We all need a will. But a will does not govern how insurance proceeds and IRAs will pass to heirs. Beneficiary designations do. A will doesn't necessarily dictate to whom your property will go after you die, either. Accordingly, whenever a major life event (marriage, birth, divorce, death) occurs, you must update your beneficiaries.

What happens if you don't? Here's one example, sent in by a Fool reader:

My friend's husband died this past December, and they were just married in May. He had three IRA accounts. She was not listed as a beneficiary on any of them. Her husband's sister is listed on all three accounts, and on one account ($345,634) he had an ex-girlfriend also listed as the beneficiary.

His widow is the administrator of his estate. Are there any rules governing situations like this? We learned that if these accounts were employer-sponsored, then the Employee Retirement Income Security Act of 1974 (ERISA) would apply. Under ERISA, when the owner of the account dies, the surviving spouse receives 50% of the funds regardless of who is the appointed beneficiary. Is there anything she can do?

They were very organized and planned to do all of this paperwork in January before his untimely death. They had even hired a lawyer to handle all of the property and money accounts. No one imagined that January wouldn't be soon enough.

Sadly, there was little consolation I could offer the writer. As she pointed out, had these accounts been in an employer's qualified retirement plan, then by law the spouse would receive at least half of the retirement plan benefit to which the deceased was entitled when he died unless the spouse consented to the selection of a different beneficiary by the husband.

Unfortunately, ERISA does not apply to IRAs or insurance policies. In this case, the husband had previously designated other beneficiaries for his accounts. He did not change those designations when he married. Therefore, even if he stated in his will that he wanted his new bride to receive his life insurance and his IRAs when he died, the life insurance companies and IRA custodians must -- again by law -- comply with the existing beneficiary designations.

In this case they did, and that meant the new bride lost out. And the fact that he meant to change those designations has absolutely no bearing on the matter under the law. He did not make the necessary changes during his lifetime. Therefore, the proceeds must go to whoever was the designated beneficiary on the day he died.

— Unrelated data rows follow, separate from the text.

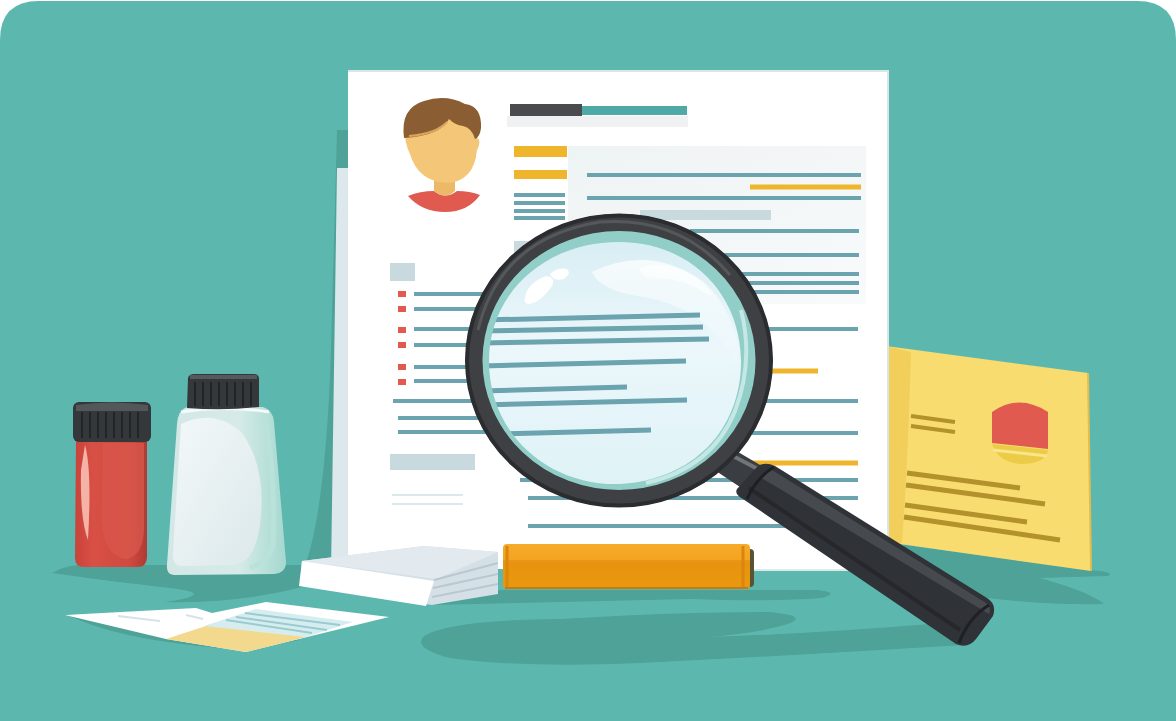
<!DOCTYPE html>
<html lang="en">
<head>
<meta charset="utf-8">
<title>Document review illustration</title>
<style>
:root {
  --teal: #5cb8af;
  --teal-shade: #4ea298;
  --paper: #ffffff;
  --ink-line: #6ba3ae;
  --amber: #efb62d;
  --red: #e05a50;
  --pale: #c8dade;
  --dark: #2f3237;
  --rim: #3e4043;
  --hair: #8a5d33;
  --skin: #f3c777;
  --envelope: #f8dc70;
  --olive: #b3922c;
}
html, body { margin: 0; background: #fff; overflow: hidden; }
svg { display: block; width: 1176px; height: 721px; }
.backdrop { fill: var(--teal); }
.shade { fill: var(--teal-shade); }
.paper { fill: var(--paper); }
.amber { fill: var(--amber); }
.red { fill: var(--red); }
.pale { fill: var(--pale); }
.rule { fill: none; stroke: var(--ink-line); stroke-width: 4; }
.rule-amber { fill: none; stroke: var(--amber); stroke-width: 5; }
.rule-olive { fill: none; stroke: var(--olive); stroke-width: 5; }
</style>
</head>
<body>
<svg viewBox="0 0 1176 721" role="img" aria-label="Magnifying glass over a résumé on a desk with jars, papers and an envelope">
  <defs>
    <linearGradient id="red-jar" x1="0" x2="1" y1="0" y2="0">
      <stop offset="0" stop-color="#c9433b"/><stop offset=".25" stop-color="#d84f45"/><stop offset=".75" stop-color="#cf4a40"/><stop offset="1" stop-color="#b03a33"/>
    </linearGradient>
    <linearGradient id="glass-jar" x1="0" x2="1" y1="0" y2="0">
      <stop offset="0" stop-color="#d3e8e6"/><stop offset=".6" stop-color="#d6ebe8"/><stop offset="1" stop-color="#a5d8cf"/>
    </linearGradient>
    <linearGradient id="jar-shine" x1="0" x2="1" y1="0" y2="1">
      <stop offset="0" stop-color="#f3f8f9"/><stop offset="1" stop-color="#dbe8ea"/>
    </linearGradient>
    <linearGradient id="lens" x1="0" x2="0" y1="0" y2="1">
      <stop offset="0" stop-color="#d6edf3"/><stop offset=".45" stop-color="#ebf7fb"/><stop offset="1" stop-color="#def2f6"/>
    </linearGradient>
    <linearGradient id="lens-glow" x1="0" x2="0" y1="0" y2="1">
      <stop offset="0" stop-color="#fff" stop-opacity=".75"/><stop offset="1" stop-color="#fff" stop-opacity="0"/>
    </linearGradient>
    <linearGradient id="panel" x1="0" x2="1" y1="0" y2="1">
      <stop offset="0" stop-color="#eef3f4"/><stop offset="1" stop-color="#f8fafb"/>
    </linearGradient>
    <linearGradient id="marker" x1="0" x2="0" y1="0" y2="1">
      <stop offset="0" stop-color="#f7ab2b"/><stop offset=".38" stop-color="#f3a31f"/><stop offset=".42" stop-color="#e8930f"/><stop offset="1" stop-color="#ea980f"/>
    </linearGradient>
    <clipPath id="lens-clip"><ellipse cx="619" cy="361" rx="137" ry="131"/></clipPath>
    <g id="bullet"><rect class="red" width="8" height="6"/></g>
  </defs>

  <path class="backdrop" d="M0 721V40Q0 1 39 1H1137Q1176 1 1176 40V721Z"/>

  <g id="desk-shadows" class="shade">
    <path d="M52 573Q70 562 105 565H320L306 586Q240 604 165 602Q220 594 170 588Q100 580 52 573Z"/>
    <path d="M424 636Q450 620 560 619Q680 612 770 612Q810 616 788 624Q755 634 704 637Q810 634 930 624L964 645Q800 655 640 663Q520 668 450 658Q412 648 424 636Z"/>
    <path d="M430 605L500 590H815Q842 592 822 598Q770 602 690 599Z"/>
    <path d="M850 570L905 545L1090 570Q1116 572 1108 576L1040 578Q1090 592 1104 604Q1020 606 920 588Z"/>
    <path d="M66 614Q120 642 246 650L300 640L246 632Z"/>
    <path d="M337 130H350V560H307Q326 500 331 350Z"/>
  </g>

  <g id="envelope">
    <path d="M886 346L1088 373L1091 571L886 542Z" fill="var(--envelope)"/>
    <path d="M886 346L911 352Q908 460 902 543L886 542Z" fill="#f1cf5a"/>
    <path d="M1088 373L1091 571" stroke="#e4bd4e" stroke-width="2"/>
    <path d="M992 412Q1019 393 1048 412V449L992 443Z" class="red"/>
    <path d="M992 444L1048 450Q1046 464 1020 464Q998 462 992 444Z" fill="#eccb47"/>
    <path d="M993 450L1047 456" stroke="#f9e58b" stroke-width="3"/>
    <path class="rule-olive" style="stroke-width:4" d="M911 416L955 422M911 426L955 432"/>
    <path class="rule-olive" d="M907 473L1020 488M906 485L1045 504M905 505L1027 522M904 517L1060 540"/>
  </g>

  <g id="resume">
    <path d="M337 168H350V572H331Z" fill="#dce8ec"/>
    <path d="M345 556H888V571H720Z" fill="#dfe9ec"/>
    <path class="paper" d="M348 71H888V569H348Z"/>
    <path d="M348 71H888V569" fill="none" stroke="#d9e6e8" stroke-width="2"/>

    <g id="portrait">
      <path class="red" d="M408 196Q420 191 434 191Q445 200 457 191Q470 191 480 195Q468 212 445 212Q422 212 408 196Z"/>
      <path d="M434 178H455V191Q445 200 434 191Z" fill="#ecb968"/>
      <path d="M405 128Q414 106 443 108Q474 110 477 138Q482 140 477 150Q474 182 446 183Q418 181 410 154Q404 142 405 128Z" fill="var(--skin)"/>
      <path d="M404 138Q400 108 424 101Q446 94 465 104Q482 106 481 128Q480 137 475 139Q472 128 463 126Q455 125 449 119Q440 136 404 138Z" fill="var(--hair)"/>
      <path d="M409 136Q436 134 447 122" fill="none" stroke="#d9a55c" stroke-width="2"/>
    </g>

    <g id="heading">
      <rect x="507" y="116" width="181" height="11" fill="#eff1f2"/>
      <rect x="510" y="104" width="72" height="12" fill="#4a4a4f"/>
      <rect x="582" y="106" width="105" height="9" fill="#4fa9a7"/>
    </g>

    <g id="main-column">
      <rect x="568" y="146" width="298" height="158" fill="url(#panel)"/>
      <rect class="amber" x="514" y="146" width="53" height="11"/>
      <rect class="amber" x="514" y="170" width="53" height="9"/>
      <path class="rule" d="M514 195H565M514 203H565M514 211H565M514 218H565"/>
      <rect class="pale" x="514" y="241" width="40" height="14"/>
      <rect class="pale" x="640" y="210" width="131" height="10"/>
      <path class="rule" d="M587 175H861M587 198H861M690 231H859M720 255H859M720 274H859M720 283H859M720 292H859M760 329H858M750 401H858M730 433H858M520 480H858M528 498H858M528 526H820"/>
      <path class="rule-amber" d="M750 187H861M765 371H818M745 463H858"/>
    </g>

    <g id="side-column">
      <rect class="pale" x="390" y="263" width="25" height="18"/>
      <use href="#bullet" x="398" y="291"/><use href="#bullet" x="398" y="306"/>
      <use href="#bullet" x="398" y="327"/><use href="#bullet" x="398" y="342"/>
      <use href="#bullet" x="398" y="364"/><use href="#bullet" x="398" y="379"/>
      <path class="rule" d="M414 294H500M414 309H500M414 329H500M414 345H500M414 367H500M414 381H500M393 401H500M398 418H500M398 432H520"/>
      <rect class="pale" x="390" y="454" width="85" height="16"/>
      <path d="M392 495H463M392 504H463" stroke="#dbe8ec" stroke-width="2"/>
    </g>
  </g>

  <g id="paper-stack">
    <path d="M302 561L424 546L498 552V594L432 605L300 585Z" fill="#d5dfe6"/>
    <path d="M302 561L424 546L498 552L436 579Z" fill="#e3eaef"/>
    <path d="M434 580L498 563M433 588L498 574M432 597L498 584" stroke="#b9c8d2" stroke-width="2"/>
    <path class="paper" d="M302 561L434 581L426 606L299 586Z"/>
  </g>

  <g id="marker-pen">
    <rect x="742" y="549" width="12" height="38" rx="4" fill="#575436"/>
    <rect x="503" y="544" width="247" height="45" rx="4" fill="url(#marker)"/>
    <path d="M507 546V587M743 546V587" stroke="#d8860e" stroke-width="3"/>
    <path d="M503 561H750" stroke="#d98a10"/>
    <path d="M505 588H748" stroke="#c77a11" stroke-width="2"/>
  </g>

  <g id="red-jar-with-cap">
    <path d="M76 440H147V557Q147 567 137 567H84Q75 567 75 558Z" fill="url(#red-jar)"/>
    <path d="M103 443H144V530Q143 556 126 559Q103 556 102 520Z" fill="#da574c" opacity=".75"/>
    <path d="M85 445Q92 470 88 540Q80 520 81 470Z" fill="#f4b3a6"/>
    <rect x="73" y="402" width="78" height="40" rx="6" fill="#35383b"/>
    <path d="M76 405Q112 400 148 405V411H76Z" fill="#53575a"/>
    <path d="M82 412V438M90 412V438M98 412V438M106 412V438M114 412V438M122 412V438M130 412V438M138 412V438" stroke="#222528" stroke-width="2"/>
  </g>

  <g id="glass-jar-with-cap">
    <path d="M187 407H263Q273 410 274 422L286 562Q286 573 274 574L174 575Q166 574 167 565L177 424Q178 410 187 407Z" fill="url(#glass-jar)"/>
    <path d="M181 424Q215 408 242 433Q265 465 261 515Q258 560 235 565L181 566Q172 565 173 553Z" fill="url(#jar-shine)"/>
    <path d="M265 416Q276 480 273 545Q270 560 250 568" fill="none" stroke="#b9e2da" stroke-width="5"/>
    <path d="M181 412Q224 405 269 412" fill="none" stroke="#f4faf9" stroke-width="3"/>
    <path d="M188 378Q189 374 194 374H254Q259 374 259 379V407Q223 411 187 408Z" fill="#35383b"/>
    <path d="M190 377H257" stroke="#55595b" stroke-width="4"/>
    <path d="M195 382V406M203 382V406M211 382V406M219 382V406M227 382V406M235 382V406M243 382V406M251 382V406" stroke="#202427" stroke-width="2"/>
  </g>

  <g id="open-leaflet">
    <path class="paper" d="M65 615L196 608L212 613L266 602L389 617L246 652L166 639Z"/>
    <path d="M166 639L212 624L306 637L246 652Z" fill="#f2d98d"/>
    <path d="M204 626L256 609L353 622L306 637Z" fill="#d5edef"/>
    <path d="M245 613L340 625M236 617L327 630M226 620L312 633" stroke="#9bcbd0" stroke-width="2"/>
    <path d="M118 616L160 621M186 615L203 619" stroke="#d5e3e7" stroke-width="2"/>
  </g>

  <g id="magnifying-glass">
    <path d="M716 471L738 452L774 473L752 495Z" fill="#3a3d41"/>
    <path d="M733 456L769 475" stroke="#717578" stroke-width="4"/>
    <path d="M737 489L757 467Q764 461 775 466L987 598Q997 604 993 616L976 639Q968 649 956 644L743 499Q734 494 737 489Z" fill="var(--dark)"/>
    <path d="M772 470L986 603Q992 608 989 614L760 477Z" fill="#46494e"/>
    <path d="M749 488L960 630" fill="none" stroke="#25272b" stroke-width="4"/>
    <path d="M774 467Q757 477 747 499" fill="none" stroke="#1d1f22" stroke-width="3"/>
    <path d="M989 605Q969 617 959 643" fill="none" stroke="#1e2023" stroke-width="3"/>
    <ellipse cx="619" cy="360" rx="137" ry="131" fill="url(#lens)"/>
    <g clip-path="url(#lens-clip)">
      <path d="M592 272Q650 244 704 282Q742 318 737 374Q720 315 650 298Q600 292 592 272Z" fill="url(#lens-glow)"/>
      <path class="rule" style="stroke-width:5" d="M482 320L700 315M480 331L703 327M478 343L709 339M478 366L686 361M480 391L627 387M480 405L687 400M500 434L651 430"/>
      <path fill="#91cec8" fill-rule="evenodd" d="M482 361A137 131 0 1 1 756 361A137 131 0 1 1 482 361ZM489 361C489 434 548 486 620 484C693 480 741 430 741 361C740 290 687 242 619 242C546 242 489 292 489 361Z"/>
      <path d="M741 310Q754 361 735 411Q712 468 646 483" fill="none" stroke="#c5e7e5" stroke-width="4"/>
    </g>
    <g id="lens-highlights" class="paper">
      <path d="M525 298Q527 283 546 276Q556 277 552 286Q541 302 530 304Q523 304 525 298Z"/>
      <path d="M550 274Q558 267 567 269Q572 273 564 279Q554 282 550 274Z"/>
      <path d="M640 268Q668 258 698 279Q720 298 708 295Q686 278 652 278Q639 275 640 268Z" opacity=".65"/>
    </g>
    <ellipse cx="619" cy="360.5" rx="145" ry="138" fill="none" stroke="var(--rim)" stroke-width="17"/>
    <ellipse cx="619" cy="360.5" rx="152" ry="145" fill="none" stroke="#2a2c2f" stroke-width="4"/>
    <path d="M478 330Q500 238 600 222Q680 216 730 275" fill="none" stroke="#55585b" stroke-width="3"/>
  </g>
</svg>
</body>
</html>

You can see how important it is for couples to look at who they have designated as beneficiaries for their insurance and IRAs. And while appropriate corrective action was planned in this instance, it just didn't happen soon enough. Certainly that wasn't what the deceased intended.

Moral? Act now or it could be too late. If you marry, divorce, give birth to a child, or experience a death in the family, then it's time to act. Don't postpone or delay. When one of these major life events occurs, act immediately to change your beneficiaries as needed. That's the only way you will ensure you have protected those you wish.

But don't stop there. You should also review how you hold title to property. That, too, will determine how those assets will pass to others if you die. You may be the sole owner of the property. In that event, you may sell it, mortgage it, give it away, or bequeath it as you deem fit. If you own it at death, then it is part of your estate, and it will be disposed of as you provide for in your will.

Property may also be owned jointly with one or more other persons. You could hold title equally with someone else in a joint tenancy with right of survivorship (JTWROS) arrangement. JTWROS may exist between any two or more persons, not just husband and wife. In this arrangement, if one of the joint owners dies, that owner's share in the property will pass by operation of law to the other joint owner(s). Your will will not control the disposition of that property even if it specifies that your share should pass to someone else. The governing document will be your JTWROS agreement.

There is another form of title called tenancy by the entirety that exists for spouses only. While similar to JTWROS, the survivorship rights to the property typically may not be ended without the consent of both spouses. That's not necessarily true of a JTWROS arrangement. A creditor of one of the joint tenants of a JTWROS property could claim the share held by that owner, thus destroying the survivorship benefit of that part of the asset for the other joint tenant(s).

Another form of joint ownership is tenancy in common. In this arrangement, a tenant-in-common's interest at death will pass to that person's beneficiaries rather than to the other tenant(s)-in-common. Additionally, in this form of ownership there may be an unequal division of the asset (e.g., a 60% share versus a 40% share) between the owners. In JTWROS and tenancy by the entirety arrangements, there is always an equal division of interest.

In community property states, property acquired by either spouse during the marriage is almost always considered as jointly and equally owned by both spouses. That is true regardless of who owns the property. While the owner may bequeath 50% of community property to someone other than a spouse, at death at least 50% must go to the surviving spouse.

As you can see, the issue of "who owns what" can get pretty complicated, and we recommend seeking professional advice if you're at all confused. Just make sure you hire someone who is an estate planning expert in your state. For more tips on picking the best pro, visit our Advisor Center. Finally, you have just two weeks left to contribute to a 2003 IRA if you haven't done so already. Our IRA Center has all the details.